Low transmission fluid can eventually lead to damage and a costly auto transmission repair, so be sure to check the levels regularly.
Not sure how to check transmission fluid?
- Always check fluid when it is hot. It is best to do it after you have been driving for a while.
- The car must be running.
- Put the car in park.
- Make sure the car is on a level surface.
- Open transmission fluid cap, pull the dipstick out and wipe it with a cloth or towel.
- Reinsert the dipstick and pull it out again, reading the level on the stick.
- Add fluid if necessary.
2. Check the color and smell of the transmission fluid. When you are checking the level, also examine the color and smell of the fluid. If it looks dirty or smells burnt, have the system flushed and inspected by a professional.
3. Check the filter. A plugged or clogged filter can be the cause of many common transmission problems. Try replacing it first before agreeing to any major auto transmission repair.
4. Check for leaks. Look under the car to see if you notice any puddles of red fluid. Keep in mind that if the level is low, the fluid could become burnt. In this case, the puddles may also be darker, even black in color. A transmission doesn’t really “use oil” like your engine might, so a low level almost always means you have a leak somewhere, even if you don’t notice anything on the ground. Try adding fluid and see if the level goes down again. If so, you will need to have a technician determine the source of the leak.

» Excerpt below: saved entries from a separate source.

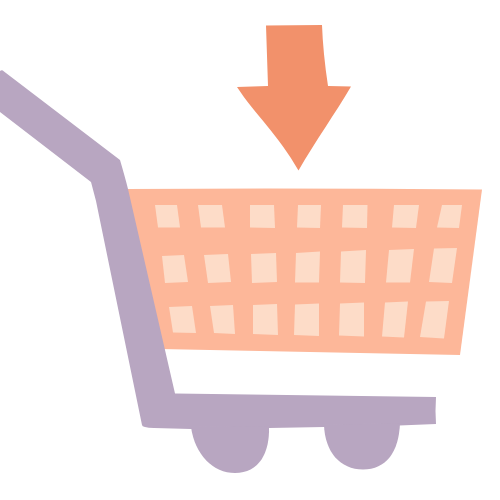
<!DOCTYPE html>
<html lang="en">
<head>
<meta charset="utf-8">
<title>Add to cart</title>
<style>
:root {
  --paper: #ffffff;
  --frame: #b8a6c1;
  --basket: #fdb799;
  --opening: #fddcc8;
  --arrow: #f2916b;
}
html, body { margin: 0; background: var(--paper); overflow: hidden; }
.cart-icon { display: block; width: 500px; height: 500px; }
.frame, .wheels { fill: var(--frame); }
.basket { fill: var(--basket); }
.openings { fill: var(--opening); }
.arrow { fill: var(--arrow); }
</style>
</head>
<body>
<svg class="cart-icon" viewBox="0 0 500 500" role="img" aria-label="Shopping cart with an arrow pointing down into it">
  <path class="basket" d="M126 189Q300 188 482 189.500L460 355L160 349Z"/>
  <g class="openings">
    <g id="top-row">
      <polygon points="155,205 177,205 180,227.500 158,227.500"/>
      <polygon points="198,205 222,205 225,227.500 201,227.500"/>
      <polygon points="250,205 274,205 275,228 250,227.500"/>
      <polygon points="298,205 321,205 320,228 297,227.500"/>
      <polygon points="343,205 367.500,205 367,228 342,227.500"/>
      <polygon points="394,205 419,205 416,228 392,227.500"/>
      <polygon points="442,205 462,205 459,228 437,227.500"/>
    </g>
    <g id="middle-row">
      <polygon points="162,256 184,255 188,282 165,283"/>
      <polygon points="204,255 228,254 231,282 208,283"/>
      <polygon points="251,254 276,253 277,282 252,283"/>
      <polygon points="296,253 320,251.500 319,282.500 295,282.500"/>
      <polygon points="341,251.500 366,250 365,283 340,282.500"/>
      <polygon points="389,250 414,249 410,282.500 386,282.500"/>
      <polygon points="434,248.500 457,248 452,283 429,282"/>
    </g>
    <g id="bottom-row">
      <polygon points="169,307 192,306 196,333 173,332.500"/>
      <polygon points="210,306 233,305 235,334 214,333"/>
      <polygon points="253,305 277,304 278,335 253,334"/>
      <polygon points="295,304.500 319,303.500 319,336 294,335"/>
      <polygon points="340,303.500 364,302.500 364,336.500 339,335.500"/>
      <polygon points="385,302.500 408,301.500 404,337.500 382,336.500"/>
      <polygon points="426,301.500 449,301 444,338.500 420,337"/>
    </g>
  </g>
  <path class="frame" d="M0 71Q2 69.500 4 71.500L120 160Q125 177 128 189L175 393.500L436 397Q435 411 436 424L399 425.500L324 427L269 428L191 429L154 428Q142 427.500 142 425L96 201L91 182L0 112Z"/>
  <g class="wheels">
    <path d="M191 427C195 455 213 473 235 473C259 473 270 453 269 426Z"/>
    <path d="M324 425C325 452 340 469.500 363 469.500C386 469.500 399 452 400 423Z"/>
  </g>
  <path class="arrow" d="M266 25.500L322 25Q323 53 328 86L351 86.500C335 114 316 140 298.500 170.500C279 136 254 113 237 87L268 86Z"/>
</svg>
</body>
</html>
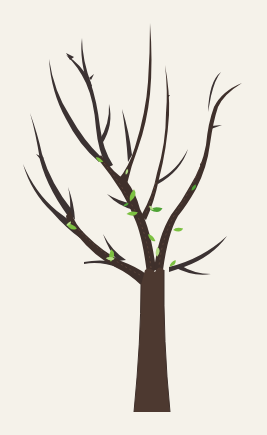
<!DOCTYPE html>
<html lang="en">
<head>
<meta charset="utf-8">
<title>Tree in early spring</title>
<style>
:root{--paper:#f5f2ea;--trunk:#4d3930;--bark:#3f302b;--twig:#3b3232;--bark-light:#6a4d40;--leaf:#7cc142;--leaf-deep:#4fa336;--leaf-pale:#b5dc86}
html,body{margin:0;overflow:hidden;background:var(--paper)}
.tree{display:block;width:267px;height:435px}
.trunk{fill:var(--trunk)}
.boughs{fill:var(--bark)}
.twigs{fill:var(--twig)}
.grain{fill:none;stroke:var(--bark-light);stroke-width:1;stroke-dasharray:2 3;opacity:.7}
.trunk-edge{fill:none;stroke:var(--bark);stroke-width:1}
.leaf{fill:var(--leaf)}
.leaf-deep{fill:var(--leaf-deep)}
.leaf-pale{fill:var(--leaf-pale)}
</style>
</head>
<body>
<svg class="tree" viewBox="0 0 267 435" role="img" aria-label="A bare tree with a few young green leaves">
<defs>
<path id="leaf" d="M-6 1Q-3-4 6-3Q4 4-6 1Z"/>
</defs>
<rect width="267" height="435" fill="var(--paper)"/>

<g class="twigs">
<path d="M49 59Q54 92 70 116Q84 141 101 157L99 162Q79 145 66 119Q51 92 49 59Z"/>
<path d="M66 55Q81 64 90 81Q97 101 100 127Q103 150 113 165L107 168Q98 150 96 128Q94 101 86 83Q78 66 66 55Z"/>
<path d="M82 38Q82 60 92 86L89 89Q79 60 82 38Z"/>
<path d="M109 104Q114 125 102 144L99 141Q110 124 109 104Z"/>
<path d="M122 109Q129 131 132 155L128 162Q126 133 122 109Z"/>
<path d="M30 113Q38 135 42 154Q51 184 72 210L74 224Q48 191 40 160Q36 134 30 113Z"/>
<path d="M23 164Q35 193 57 211Q72 222 83 232L80 238Q66 228 52 212Q31 192 23 164Z"/>
<path d="M68 187Q74 203 75 220L70 213Q71 199 68 187Z"/>
<path d="M84 262Q99 259 117 262L119 268Q101 261 84 264Z"/>
<path d="M103 234Q112 251 126 260L118 261Q109 251 103 234Z"/>
<path d="M107 194Q118 201 133 204L134 210Q118 206 107 194Z"/>
<path d="M188 149Q181 171 158 184L157 181Q177 171 188 149Z"/>
<path d="M221 72Q215 79 211 96L208 112Q209 81 221 72Z"/>
<path d="M222 125L211 129V126Z"/>
<path d="M227 236Q212 257 184 267L169 272V267Q202 259 227 236Z"/>
<path d="M211 274Q193 277 174 267L180 265Q194 274 211 274Z"/>
<path d="M36 154L44 158L41 160ZM66 53L74 57L70 60ZM170 95L167 99V95ZM94 74L91 80L89 78ZM205 159L201 168L200 164Z"/>
</g>

<g class="boughs">
<path d="M150 23Q153 62 150 94Q147 123 138 148Q131 166 127 184L118 180Q129 167 135 147Q146 112 148 82Q150 53 150 23Z"/>
<path d="M101 155Q114 174 126 180Q136 193 140 209Q151 229 156 270L147 274Q143 240 136 222Q130 206 121 191Q111 175 98 159Z"/>
<path d="M165 65Q170 92 169 115Q167 148 159 179Q154 203 146 220L141 216Q153 195 157 173Q166 143 166 113Q168 92 165 65Z"/>
<path d="M242 83Q224 94 218 107Q213 122 210 144Q207 168 196 189Q187 205 178 216Q168 233 163 270H154Q158 236 171 215Q182 201 190 186Q202 167 206 145Q208 123 214 107Q222 91 242 83Z"/>
<path d="M70 210Q75 225 86 235Q102 251 121 261Q137 267 146 274L142 286Q130 274 115 267Q94 256 78 236Q66 224 66 216Z"/>
</g>

<path class="trunk" d="M134 412Q141 340 141 285L145 270Q150 266 155 272Q159 264 164 270Q163 342 170 412Z"/>
<path class="trunk-edge" d="M134 412Q141 340 141 285M164 270Q163 342 170 412"/>

<g class="grain">
<path d="M72 222Q97 253 142 276"/>
<path d="M104 163Q121 183 133 207Q147 232 151 268"/>
<path d="M202 162Q191 191 176 212Q162 237 159 266"/>
<path d="M156 182Q151 203 145 215"/>
</g>

<g class="foliage">
<use class="leaf" href="#leaf" transform="translate(99 160) rotate(50) scale(.7)"/>
<use class="leaf-pale" href="#leaf" transform="translate(127 172) rotate(-60) scale(.5)"/>
<use class="leaf" href="#leaf" transform="translate(133 196) rotate(-55)"/>
<use class="leaf-deep" href="#leaf" transform="translate(126 205) rotate(-15) scale(.5)"/>
<use class="leaf" href="#leaf" transform="translate(132 214) rotate(10) scale(.9)"/>
<use class="leaf-deep" href="#leaf" transform="translate(156 210) rotate(12)"/>
<use class="leaf-pale" href="#leaf" transform="translate(151 208) rotate(60) scale(.5)"/>
<use class="leaf" href="#leaf" transform="translate(151 238) rotate(60) scale(.8)"/>
<use class="leaf" href="#leaf" transform="translate(178 230) rotate(10) scale(.8)"/>
<use class="leaf-pale" href="#leaf" transform="translate(158 252) rotate(-70) scale(.8)"/>
<use class="leaf" href="#leaf" transform="translate(173 264) rotate(-30) scale(.7)"/>
<use class="leaf-deep" href="#leaf" transform="translate(194 188) rotate(-40) scale(.6)"/>
<use class="leaf" href="#leaf" transform="translate(112 256) rotate(-70)"/>
<use class="leaf-pale" href="#leaf" transform="translate(110 259) rotate(20) scale(.7)"/>
<use class="leaf" href="#leaf" transform="translate(71 227) rotate(40) scale(.9)"/>
<use class="leaf-pale" href="#leaf" transform="translate(69 224) rotate(-30) scale(.5)"/>
</g>
</svg>
</body>
</html>
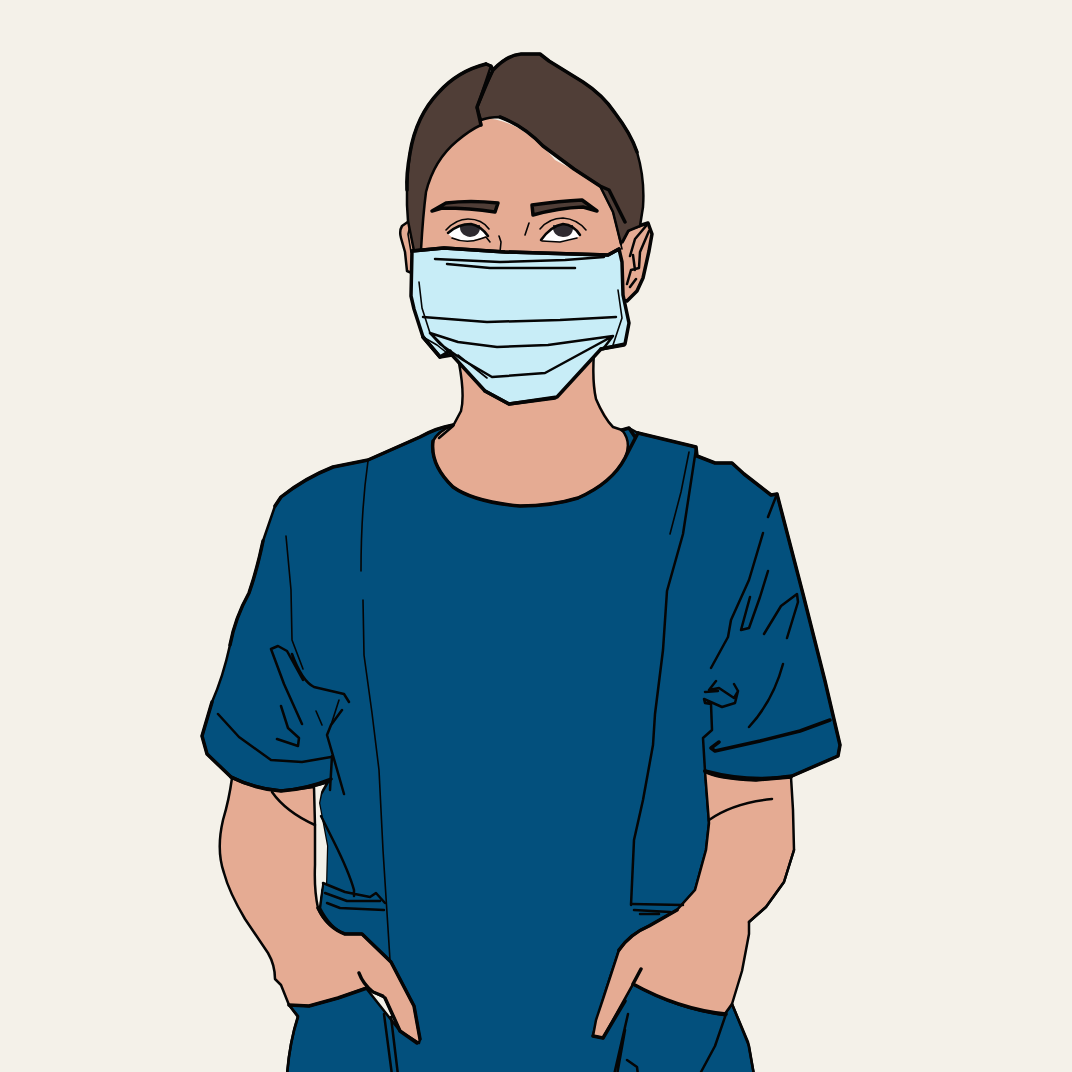
<!DOCTYPE html>
<html lang="en">
<head>
<meta charset="utf-8">
<title>Nurse in a face mask</title>
<style>
:root {
  --paper: #f4f1e9;
  --ink: #050505;
  --skin: #e5ab93;
  --hair: #503e37;
  --scrubs: #03507d;
  --mask: #c8edf7;
  --iris: #2e2a30;
  --white: #ffffff;
}
html, body { margin: 0; width: 1072px; height: 1072px; overflow: hidden; background: var(--paper); }
svg { display: block; width: 1072px; height: 1072px; }
path { stroke: var(--ink); stroke-width: 2.5; stroke-linejoin: round; stroke-linecap: round; fill: none; }
.skin { fill: var(--skin); }
.hair { fill: var(--hair); }
.scrubs { fill: var(--scrubs); }
.mask { fill: var(--mask); }
.paper { fill: var(--paper); }
.white { fill: var(--white); }
.iris { fill: var(--iris); }
.bold { stroke-width: 3.5; }
.fine { stroke-width: 1.6; }
.bare { stroke: none; }
</style>
</head>
<body>
<svg viewBox="0 0 1072 1072" role="img" aria-label="Nurse in blue scrubs and a face mask, hands in pockets">
  <g id="ears">
    <path class="skin" d="M412 219L402 226Q399 231 401 238L405 252L407 271L414 274L424 250Z"/>
    <path class="fine" d="M411 222L408 234L411 252"/>
    <path class="skin bold" d="M618 250L629 229L648 223L652 234L649 251L643 278L637 291L627 301L620 300Z"/>
    <path d="M646 226L635 239L630 256M649 231L640 252L639 268L631 270L627 284M636 279L630 287M633 255L635 270"/>
  </g>

  <g id="neck">
    <path class="skin bare" d="M455 345L462 372L462 410L452 427L430 440L430 505L630 505L630 432L613 427L597 400L592 355Z"/>
    <path d="M459 363Q465 395 461 411L453 426L439 438M594 352Q592 382 596 399Q604 418 613 427L622 430"/>
  </g>

  <g id="face">
    <path class="skin bare" d="M481 122Q450 140 433 165L420 215L419 265L622 265L624 245L603 186L555 160Q520 118 481 118Z"/>
    <g id="left-eye">
      <path class="bold hair" d="M432 211L446 203Q470 200 498 203L495 212Q470 208 442 208Z"/>
      <path class="white bare" d="M448 234Q456 225 467 225Q481 224 488 235Q476 241 464 241Q454 240 448 234Z"/>
      <path class="iris bare" d="M460 225L480 225Q481 236 470 237Q459 235 460 225Z"/>
      <path d="M448 233Q458 224 471 224Q481 226 488 236"/>
      <path class="fine" d="M446 230Q456 219 468 219Q482 219 489 229M452 238Q466 244 480 239L486 237L490 242"/>
    </g>
    <g id="right-eye">
      <path class="bold hair" d="M532 205Q560 201 582 200L597 211L583 207Q558 208 533 215Z"/>
      <path class="white bare" d="M542 240Q552 226 564 225Q574 226 580 236Q570 242 557 242Q549 242 542 240Z"/>
      <path class="iris bare" d="M553 225L573 225Q574 237 563 237Q552 236 553 225Z"/>
      <path d="M541 240Q551 226 563 224Q574 225 580 235"/>
      <path class="fine" d="M540 229Q549 218 563 218Q577 219 586 230M542 241L560 242L577 238"/>
    </g>
    <path class="fine" d="M499 236L501 242L500 252M529 223L525 235"/>
  </g>

  <g id="hair">
    <path class="hair" d="M491 66L486 64Q458 71 439 92Q416 116 410 153Q405 190 408 221L414 251L421 250Q423 215 426 192Q434 160 457 141Q470 130 481 125L480 114L477 108Z"/>
    <path class="hair" d="M493 70Q507 55 521 54L540 54L549 61L583 82Q603 95 615 113Q631 134 637 152Q645 179 643 207L640 226L628 231L621 244L613 212L600 186L574 169L543 146Q524 126 500 117Q489 117 481 120L477 108Z"/>
    <path class="bold" d="M486 64L491 66L493 70L485 86L477 107L481 125M493 70Q507 55 521 54L540 54L549 61L583 82Q603 95 615 113Q631 134 637 152M500 117Q524 126 543 146L574 169L600 186L609 190L625 222"/>
    <path class="bold" d="M486 64Q458 71 439 92Q416 116 410 153Q406 175 407 190"/>
    <path class="fine" d="M600 186L613 212L622 249"/>
  </g>

  <g id="face-mask">
    <path class="mask bold" d="M412 251L444 248L505 252L608 255L619 249L622 262L623 295L629 323L625 344L601 349L557 397L509 404L485 391L452 355L440 357L423 337L414 309L411 296Z"/>
    <path class="bold" d="M412 251L444 248L505 252L608 255L619 249M485 391L509 404L555 398M423 337L440 357L450 351M601 349L624 345"/>
    <path d="M435 259L500 262L565 260L604 257M447 264L490 268L575 268"/>
    <path d="M423 317L487 322L560 320L616 317"/>
    <path d="M430 333L458 342L497 347L548 345L613 336L603 349M613 336L545 373L492 377L463 360L440 344L430 333L452 355"/>
    <path class="fine" d="M419 282L422 308L430 333M423 337L437 345L447 353M618 290L622 318L613 345M458 355L487 378"/>
  </g>

  <g id="scrub-top">
    <path class="scrubs" d="M453 425Q436 428 420 437L368 460L333 467Q305 478 281 497L275 506L263 541Q257 570 249 593Q235 618 230 645Q223 677 212 702L202 736L207 754L231 777Q255 789 281 791Q306 789 328 782L321 794L319 803L327 846L326 883L323 884L320 908Q330 928 345 934L362 934L391 962L414 1006L419 1041L400 1031L366 988L338 998L309 1006L289 1005L298 1016Q290 1040 287 1075L754 1075L749 1046L732 1004L724 1015Q680 1010 633 984L603 1038L593 1035L604 996L619 950Q630 934 649 926L677 910L695 890L706 850L709 823L705 771Q720 779 756 780L792 776L838 756L840 745L825 681L803 594L777 494L771 495L744 474L732 463L715 463L697 456L696 447L638 433L629 428L622 430Q632 442 625 458Q612 483 578 498Q552 506 520 506Q474 502 453 487Q430 465 433 441Q437 432 453 425Z"/>
    <path class="bold" d="M453 425Q436 428 420 437L368 460L333 467Q305 478 281 497L275 506M638 433L696 447L697 456L715 463L732 463L744 474L771 495L777 494L803 594L825 681L840 745L838 756L792 776Q750 783 705 771M263 541Q257 570 249 593Q235 618 230 645M212 702L202 736L207 754L231 777Q255 789 281 791Q306 789 331 779"/>
    <path class="bold" d="M433 441Q430 465 453 487Q474 502 520 506Q552 506 578 498Q612 483 625 458L638 433M622 430L629 428L635 437"/>
    <g id="seams">
      <path class="fine" d="M368 461Q361 510 361 571M363 600L364 655L372 713L379 770L383 850L390 960"/>
      <path d="M696 449L683 534L667 591L663 650L655 714L653 745L643 800L634 840L631 905"/>
      <path class="fine" d="M689 452L681 492L670 534"/>
    </g>
    <g id="left-sleeve-folds">
      <path d="M218 714L239 737L271 760L302 762L331 757"/>
      <path class="fine" d="M286 536L291 590L292 640L303 669"/>
      <path d="M303 680L287 651L278 646L271 649L284 684L302 724M292 654Q302 681 314 687L344 694L349 702M342 710L331 725L327 735L336 766L344 794M332 756L330 790M281 706L288 728L299 738L298 746L277 739"/>
      <path class="fine" d="M316 711L322 725M339 700L331 725"/>
    </g>
    <g id="right-sleeve-folds">
      <path class="bold" d="M830 720L800 731L760 741L715 751L711 748L719 742"/>
      <path d="M777 494L768 517M763 533L749 580L731 620L728 637L711 668M768 571L760 597L749 628L741 630L750 597M764 634L781 606L797 594L798 602L787 638M783 664Q773 701 749 727"/>
      <path d="M716 681L709 690L719 688L734 698L738 691L734 684M738 691L735 703L722 707L713 703L704 699L705 703L711 704L712 730L703 738L705 771M705 692L718 691"/>
    </g>
  </g>

  <g id="left-arm">
    <path class="paper bare" d="M314 789L322 787L319 803L327 846L326 883L322 884L318 908L314 887Z"/>
    <path class="skin" d="M232 778Q229 800 223 820Q216 850 224 873Q229 892 245 919L268 953Q275 965 275 979L281 985L289 1005L309 1006L338 998L366 988L385 998L400 1031L419 1043L420 1039L414 1006L391 962L362 934L345 934Q325 926 318 908Q314 890 315 865L315 826L314 787L281 791Q255 789 232 778Z"/>
    <path d="M272 792Q286 812 315 825"/>
    <path class="bold" d="M231 777Q255 789 281 791Q306 789 329 781M385 998L400 1031L417 1043M318 908Q328 928 345 934L362 934L391 962L414 1006L420 1039"/>
    <path class="bold" d="M289 1005L309 1006L338 998L367 988M359 973Q363 984 373 992L383 996"/>
  </g>
  <g id="right-arm">
    <path class="skin" d="M705 771Q715 778 756 780L791 777L793 810L794 850L784 882L766 907L749 922L749 934L742 971L732 1004L724 1015Q678 1009 633 984L603 1038L593 1036L596 1020L604 996L619 950Q630 934 649 926L677 910L695 890L706 850L709 823Z"/>
    <path d="M709 820Q733 803 772 799M794 850L784 882L766 907L749 922"/>
    <path class="bold" d="M705 771Q715 778 756 780L791 777M633 984Q678 1009 726 1014M633 984L641 969M625 1001L603 1038L593 1036M619 950Q630 934 649 926L677 910"/>
  </g>

  <g id="pockets">
    <path d="M321 816L334 842Q349 872 354 890L354 896M323 883L345 892L370 897L376 893L385 903M325 893L347 901L380 901M327 903L340 908L384 910"/>
    <path d="M632 904L683 905M634 910L670 912M640 914L659 914"/>
    <path d="M289 1005L298 1017Q289 1045 287 1075M384 1014L392 1075M391 1017L398 1075M732 1004L748 1042L754 1075M726 1014L715 1046L701 1072M628 1014L614 1075M625 1030L617 1075M627 1060L637 1067L638 1075"/>
  </g>
</svg>
</body>
</html>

5. Buy a diagnostic tool. Also called “code readers,” these tools usually plug in under the instrument panel on the driver’s side of the vehicle. The machine will display a code that will tell you if you have transmission problems. Even if there isn’t an issue with the transmission, the diagnostic tool may be able to help you pinpoint the cause of the problem.
6. Get an extended warranty or vehicle protection plan. When it comes to the value of a VPP, I can speak from personal experience. I resisted buying a minivan for several years. In my mind, they were for soccer moms and seniors. But, when I was expecting my fourth child, I knew it was inevitable. There weren’t very many options that would comfortably fit 2 car seats and 2 booster seats, while also keeping every child beyond arm’s reach of each other (every mother knows what I’m talking about).
So, I finally gave in (kicking and screaming, mind you) and bought my first minivan. The dealership offered a 30-day warranty and we declined to pay the extra for extended coverage. On day 36, the transmission died. There I was, on the side of the road, with four kids and a vehicle that wouldn’t move. Needless to say, this really didn’t do much to improve my feelings about minivans.
Anyway, after paying the towing bill, the transmission specialist told me that the problem was an inexpensive seal. A $10 part in fact. Unfortunately, the entire transmission had to be disassembled to get to the little culprit. $1,600 dollars (plus the $200 for towing) and 10 days later, I was back on the road. Believe me, I really regretted not buying that extended warranty. It definitely would have paid for itself with that one auto transmission repair!
An auto transmission repair bill can be expensive. It is a major system in your car, and it often involves a lot of time and skill to return it to working order. But, many problems can be a result of simple things like dirty, low, or burnt fluid or a plugged filter. So, before trading away your eagerly anticipated girl’s weekend for a costly auto transmission repair, try ruling out these less costly possibilities first. You just might be pleasantly surprised.